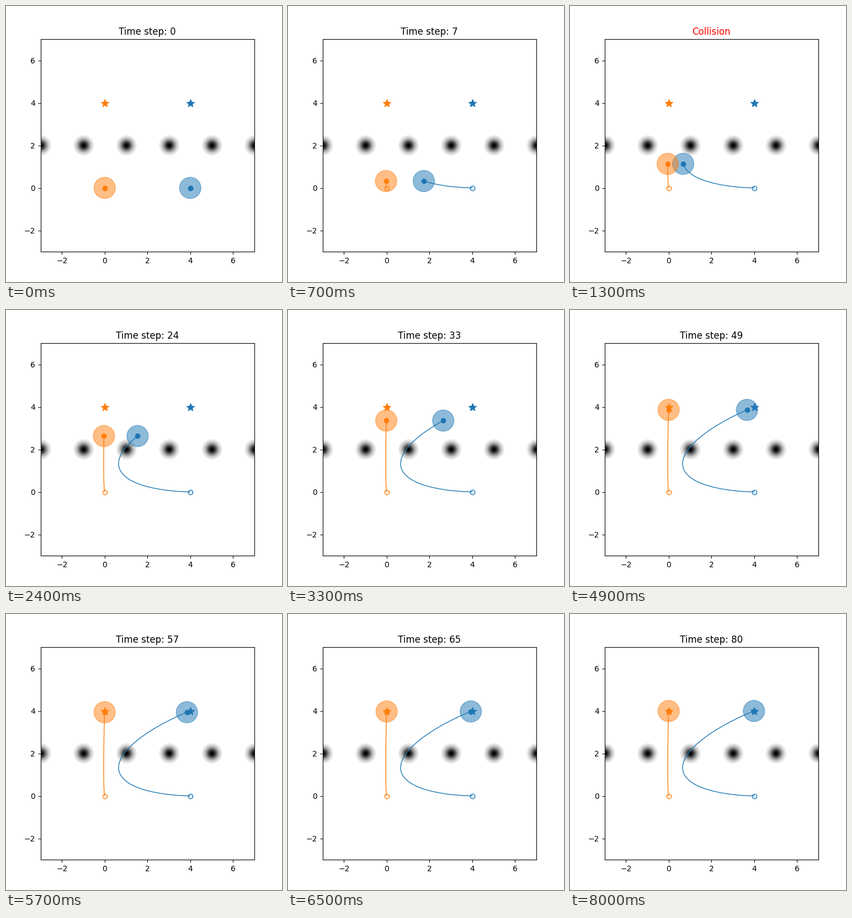
A matplotlib script that plays this animation: 500x500 px, repeating every 8100 ms.

```python
import numpy as np
import matplotlib.pyplot as plt
from matplotlib.animation import FuncAnimation

STEPS = 81
INTERVAL = 100
RADIUS = 0.5
LIMITS = (-3, 7)


def rise(t):
    """Third-order critically damped approach from 0 to 4."""
    u = (0.1438 - 0.00012 * t) * t
    return 4 - 4 * (1 + u + u * u / 2) * np.exp(-u)


def swerve(t, peak=14.3, power=1.92):
    """Sideways push that reaches 1 at the peak and then fades out."""
    s = t / peak
    return (s * np.exp(1 - s)) ** power


t = np.arange(STEPS)
y = rise(t)
left_x = -0.046 * swerve(t)
right_x = 4 - 3.35 * swerve(t)
collides = np.abs(right_x - left_x) < 2 * RADIUS

fig, ax = plt.subplots(figsize=(5, 5), dpi=100)

# Row of soft round obstacles
gx, gy = np.meshgrid(np.linspace(*LIMITS, 776), np.linspace(*LIMITS, 771))
density = sum(np.exp(-((gx - cx) ** 2 + (gy - 2) ** 2) / (2 * 0.2 ** 2))
              for cx in range(-3, 8, 2))
density[density < 0.055] = 0
ax.imshow(density, extent=LIMITS * 2, origin="lower", cmap="binary",
          vmin=0, vmax=1, aspect="auto", zorder=0)
ax.set(xlim=LIMITS, ylim=LIMITS)
title = ax.set_title("")


class Agent:
    def __init__(self, x, color):
        self.x = x
        start = x[0]
        self.body = ax.add_patch(plt.Circle((start, 0), RADIUS, color=color, alpha=0.5))
        self.trail, = ax.plot([], [], color=color, lw=1)
        ax.plot(start, 0, "o", color=color, fillstyle="none")
        ax.plot(start, 4, "*", color=color, ms=10)
        self.dot, = ax.plot([], [], "o", color=color)

    def move(self, n):
        self.body.center = self.x[n], y[n]
        self.trail.set_data(self.x[:n + 1], y[:n + 1])
        self.dot.set_data([self.x[n]], [y[n]])


agents = [Agent(right_x, "C0"), Agent(left_x, "C1")]


def update(n):
    for agent in agents:
        agent.move(n)
    title.set_text("Collision" if collides[n] else f"Time step: {n}")
    title.set_color("red" if collides[n] else "black")
    return []


anim = FuncAnimation(fig, update, frames=STEPS, interval=INTERVAL,
                     init_func=lambda: update(0), repeat=True)
plt.show()
```
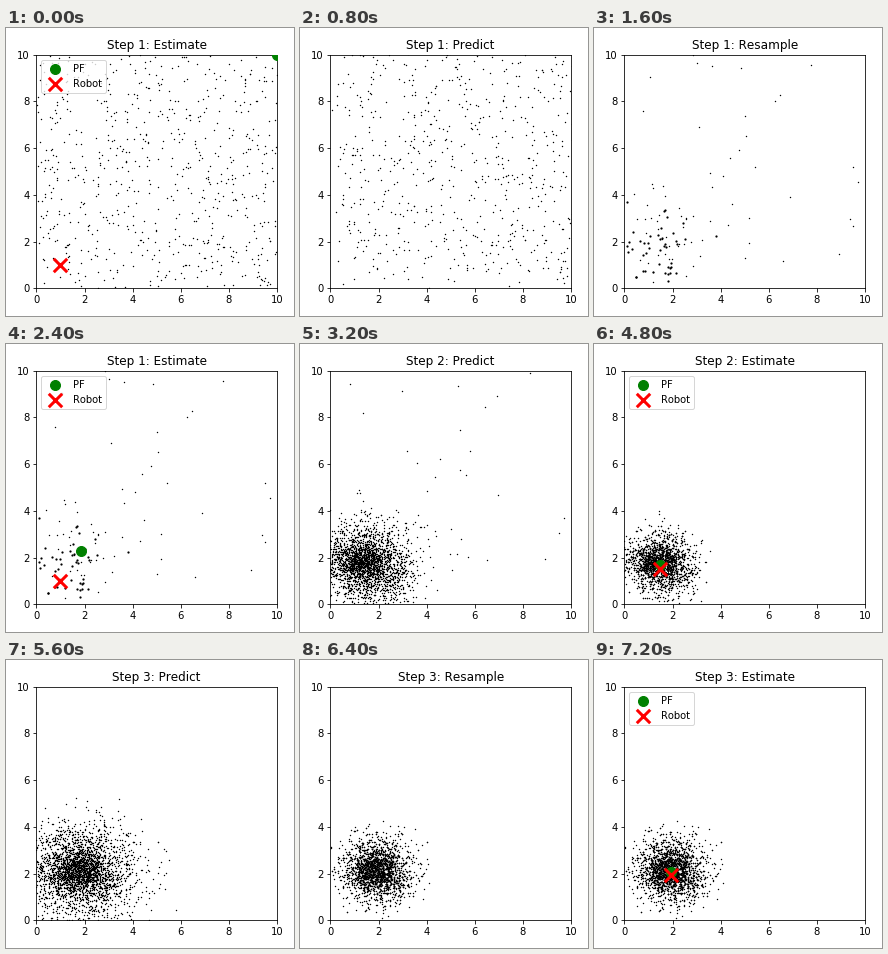
A matplotlib script that plays this animation: 288x288 px, repeating every 8 s.

```python
import numpy as np
import matplotlib.pyplot as plt
from matplotlib.animation import FuncAnimation

plt.rcParams["text.kerning_factor"] = 6  # whole-pixel kerning
rng = np.random.default_rng(7)
STEP_MS = 800
NONE = np.empty((0, 2))


def cloud(n, center, core, wide):
    """Dense core with a wider halo."""
    spread = np.where(rng.random((n, 1)) < 0.3, core, wide)
    return np.array(center) + rng.normal(size=(n, 2)) * spread


def move(pts, shift, spread):
    return pts + shift + rng.normal(0, spread, pts.shape)


def resample(pts, center, spread):
    d2 = ((pts - center) ** 2).sum(axis=1)
    weight = np.exp(-d2 / (2 * spread ** 2)) * (d2 < 5.5)
    return pts[rng.choice(len(pts), len(pts), p=weight / weight.sum())]


start = rng.uniform(0, 10, (640, 2))
predict1 = move(start, 0.35, 0.25)

# After the first weighting few particles survive; the near ones repeat
strays = rng.uniform((0.5, 1), (10, 10), (34, 2))
near = rng.normal((1.3, 1.6), (0.8, 0.8), (45, 2))
resample1 = np.vstack([rng.normal((2.2, 2.4), (1.0, 1.0), (35, 2)), strays])

predict2 = np.vstack([cloud(2200, (1.3, 1.85), (0.5, 0.4), (1.05, 0.95)),
                      rng.normal((2.3, 1.2), 0.6, (350, 2)),
                      move(strays, 0.25, 0.4)])
resample2 = resample(predict2, (1.55, 1.7), 0.95)
predict3 = cloud(2900, (1.8, 2.08), (0.6, 0.45), (1.2, 1.05))
resample3 = resample(predict3, (2.1, 2.2), 0.95)

# predicted, resampled, repeated, estimate, robot
STEPS = [
    (predict1, resample1, near, (1.85, 2.3), (1, 1)),
    (predict2, resample2, NONE, (1.48, 1.69), (1.5, 1.5)),
    (predict3, resample3, NONE, (1.95, 2.08), (1.95, 1.95)),
]

# title, particles, repeated particles, (estimate, robot)
scenes = [("Step 1: Estimate", start, NONE, ((10, 10), (1, 1)))]
for k, (predicted, kept, repeated, guess, truth) in enumerate(STEPS, 1):
    scenes += [
        (f"Step {k}: Predict", predicted, NONE, None),
        (f"Step {k}: Resample", kept, repeated, None),
        (f"Step {k}: Estimate", kept, repeated, (guess, truth)),
    ]

fig, ax = plt.subplots(figsize=(4, 4), dpi=72)
ax.set(xlim=(0, 10), ylim=(0, 10))
title = ax.set_title(scenes[0][0])
dots = ax.scatter([], [], s=2, c="black", linewidths=0)
heavy = ax.scatter([], [], s=5, c="black", linewidths=0)
estimate = ax.scatter([10], [10], s=100, c="green", label="PF", zorder=3)
robot = ax.scatter([1], [1], s=180, c="red", marker="x", linewidths=3,
                   label="Robot", zorder=4)
legend = ax.legend(loc="upper left")
fig.tight_layout()


def draw(i):
    text, pts, repeated, markers = scenes[i]
    title.set_text(text)
    dots.set_offsets(pts)
    heavy.set_offsets(repeated)
    for artist in (estimate, robot, legend):
        artist.set_visible(markers is not None)
    if markers:
        estimate.set_offsets([markers[0]])
        robot.set_offsets([markers[1]])
    return dots, heavy, estimate, robot, legend, title


anim = FuncAnimation(fig, draw, frames=len(scenes), interval=STEP_MS,
                     repeat=True, repeat_delay=0)
plt.show()
```
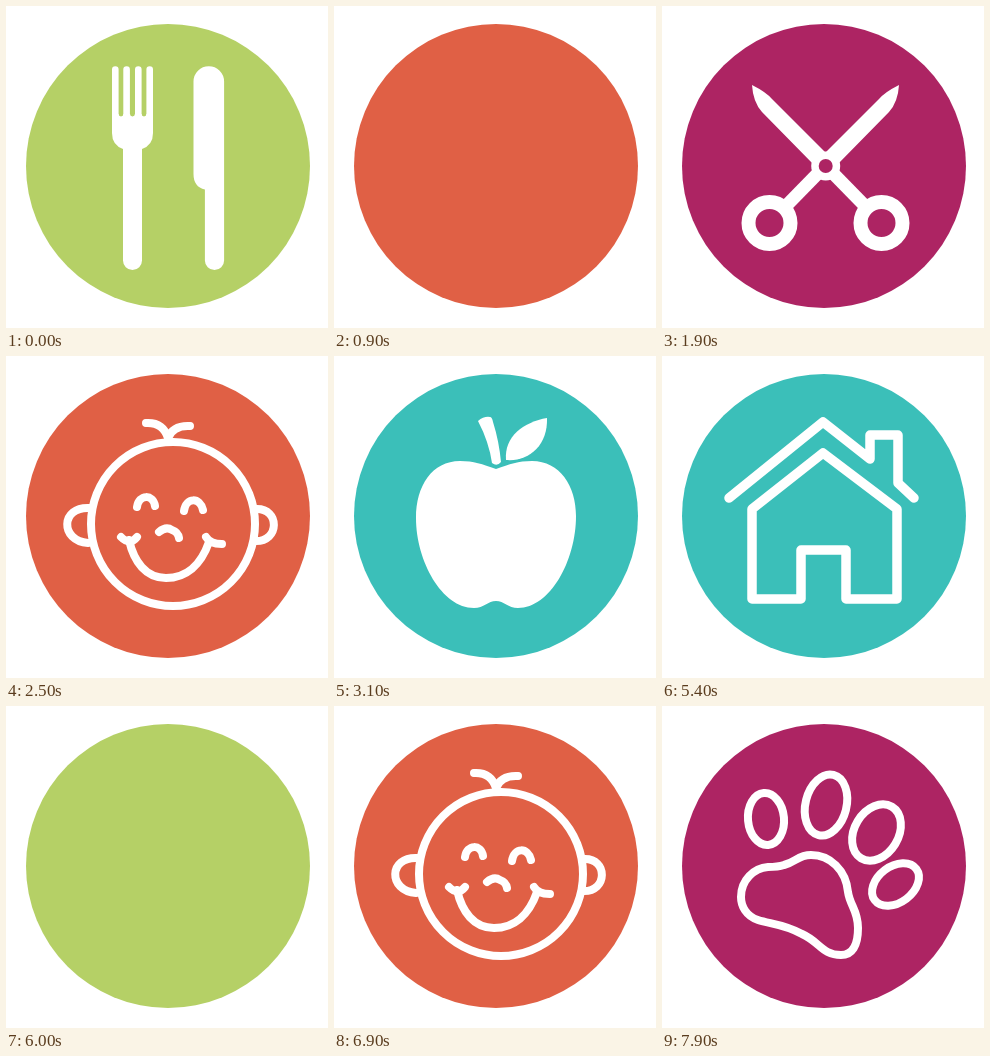
An HTML page for the animation above (8 s loop, 322 px wide and 322 px high).

```html
<!DOCTYPE html>
<html lang="en">
<head>
<meta charset="utf-8">
<title>Icon cycle</title>
<style>
  html, body { margin: 0; width: 100%; height: 100%; overflow: hidden; background: #fff; }
  svg { display: block; width: 100%; height: 100%; }
  g { display: none; }
  .on, .on g { display: inline; }
  .solid { fill: #fff; }
  .line { fill: none; stroke: #fff; stroke-width: 8; stroke-linecap: round; stroke-linejoin: round; }
</style>
</head>
<body>
<svg viewBox="0 0 322 322">
  <circle id="disc" cx="162" cy="160" r="142"/>

  <g id="cutlery" class="solid">
    <path class="line" style="stroke-width:6.6" d="M109.3 63.5V112M120.6 63.5V112M132.3 63.5V112M143.7 63.5V112"/>
    <path d="M106 108h6.6a2.4 2.4 0 0 0 4.8 0h6.6a2.4 2.4 0 0 0 4.9 0h6.7a2.4 2.4 0 0 0 4.8 0H147V127Q147 139 136 143V254.5a9.5 9.5 0 0 1-19 0V143Q106 139 106 127Z"/>
    <path d="M187.5 75.5a15.3 15.3 0 0 1 30.6 0V254.4a9.6 9.6 0 0 1-19.2 0V183.5Q187.5 181 187.5 168Z"/>
  </g>

  <g id="house" class="line" style="stroke-width:9.5">
    <path d="M67 142L161 66L208 103V79H236V127L252 142"/>
    <path d="M161 97L235 153V243H184V194H139V243H90V153Z"/>
  </g>

  <g id="scissors" class="solid">
    <g id="half">
      <path d="M90 79Q104 86 110 93L164 147L152 159L100 106Q91 96 90 79Z"/>
      <path class="line" style="stroke-width:13;stroke-linecap:butt" d="M160 156L204 201"/>
      <circle class="line" style="stroke-width:14" cx="107.5" cy="217" r="21"/>
    </g>
    <use href="#half" transform="matrix(-1 0 0 1 327 0)"/>
    <circle cx="163.7" cy="160" r="14.5"/>
    <circle cx="163.7" cy="160" r="7" fill="#ad2463"/>
  </g>

  <g id="face" class="line">
    <circle cx="167" cy="168" r="82"/>
    <path d="M84 152C54 150 54 185 82 187M250 153C274 152 274 186 249 185"/>
    <path d="M140 67Q157 66 162 82Q167 69 184 70"/>
    <path d="M131 151C133 138 147 138 149 150M178 155C180 141 194 141 197 154"/>
    <path d="M153 176Q160 170 166 174Q172 176 173 182"/>
    <path d="M123 184C128 206 140 222 160 222C180 222 195 209 203 186"/>
    <path d="M115 181Q124 190 131 181M200 181Q204 188 216 188"/>
  </g>

  <g id="apple" class="solid">
    <path d="M162 113C148 108 140 105 126 105C98 105 82 130 82 162C82 205 108 252 140 252C150 252 154 245 162 245C170 245 174 252 184 252C216 252 242 205 242 160C242 130 226 105 198 105C184 105 176 108 162 113Z"/>
    <path d="M144 65Q150 60 156 61Q158 61 159 66Q165 85 167 106Q163 111 158 107Q155 86 144 65Z"/>
    <path d="M172 104C170 80 190 66 213 62C214 90 194 106 172 104Z"/>
  </g>

  <g id="paw" class="line">
    <ellipse rx="18" ry="26" transform="translate(104 113) rotate(-5)"/>
    <ellipse rx="20.5" ry="31" transform="translate(164 99) rotate(14)"/>
    <ellipse rx="22" ry="30" transform="translate(214.5 126.5) rotate(31)"/>
    <ellipse rx="18" ry="26" transform="translate(233.5 178.5) rotate(53)"/>
    <path d="M122 159C134 156 136 149 149 149C168 149 184 164 186 186C188 200 196 204 196 222C196 240 190 249 179 249C160 249 158 236 140 228C122 218 108 218 96 214C84 210 79 200 79 191C79 174 92 162 106 161C112 161 116 161 122 159Z"/>
  </g>
</svg>
<script>
  const SLOT = 500;
  const colors = ['#b5d066', '#e06045', '#3bbfb9', '#ad2463'];
  // An empty name shows the plain disc.
  const icons = ['cutlery', '', 'house', 'scissors', '', 'face', 'apple', 'paw'];
  const disc = document.getElementById('disc');
  const groups = document.querySelectorAll('svg > g');
  const start = performance.now();
  let shown = -1;

  function draw() {
    const slot = Math.floor((performance.now() - start) / SLOT) % icons.length;
    if (slot !== shown) {
      shown = slot;
      disc.setAttribute('fill', colors[slot % colors.length]);
      groups.forEach(g => g.classList.toggle('on', g.id === icons[slot]));
    }
    requestAnimationFrame(draw);
  }
  draw();
</script>
</body>
</html>
```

□ □ □

Work to complete: Filter the listing above so that only lines holding the word "ylim" remain, and report those lines.

Expected answer:
ax.set(xlim=LIMITS, ylim=LIMITS)
ax.set(xlim=(0, 10), ylim=(0, 10))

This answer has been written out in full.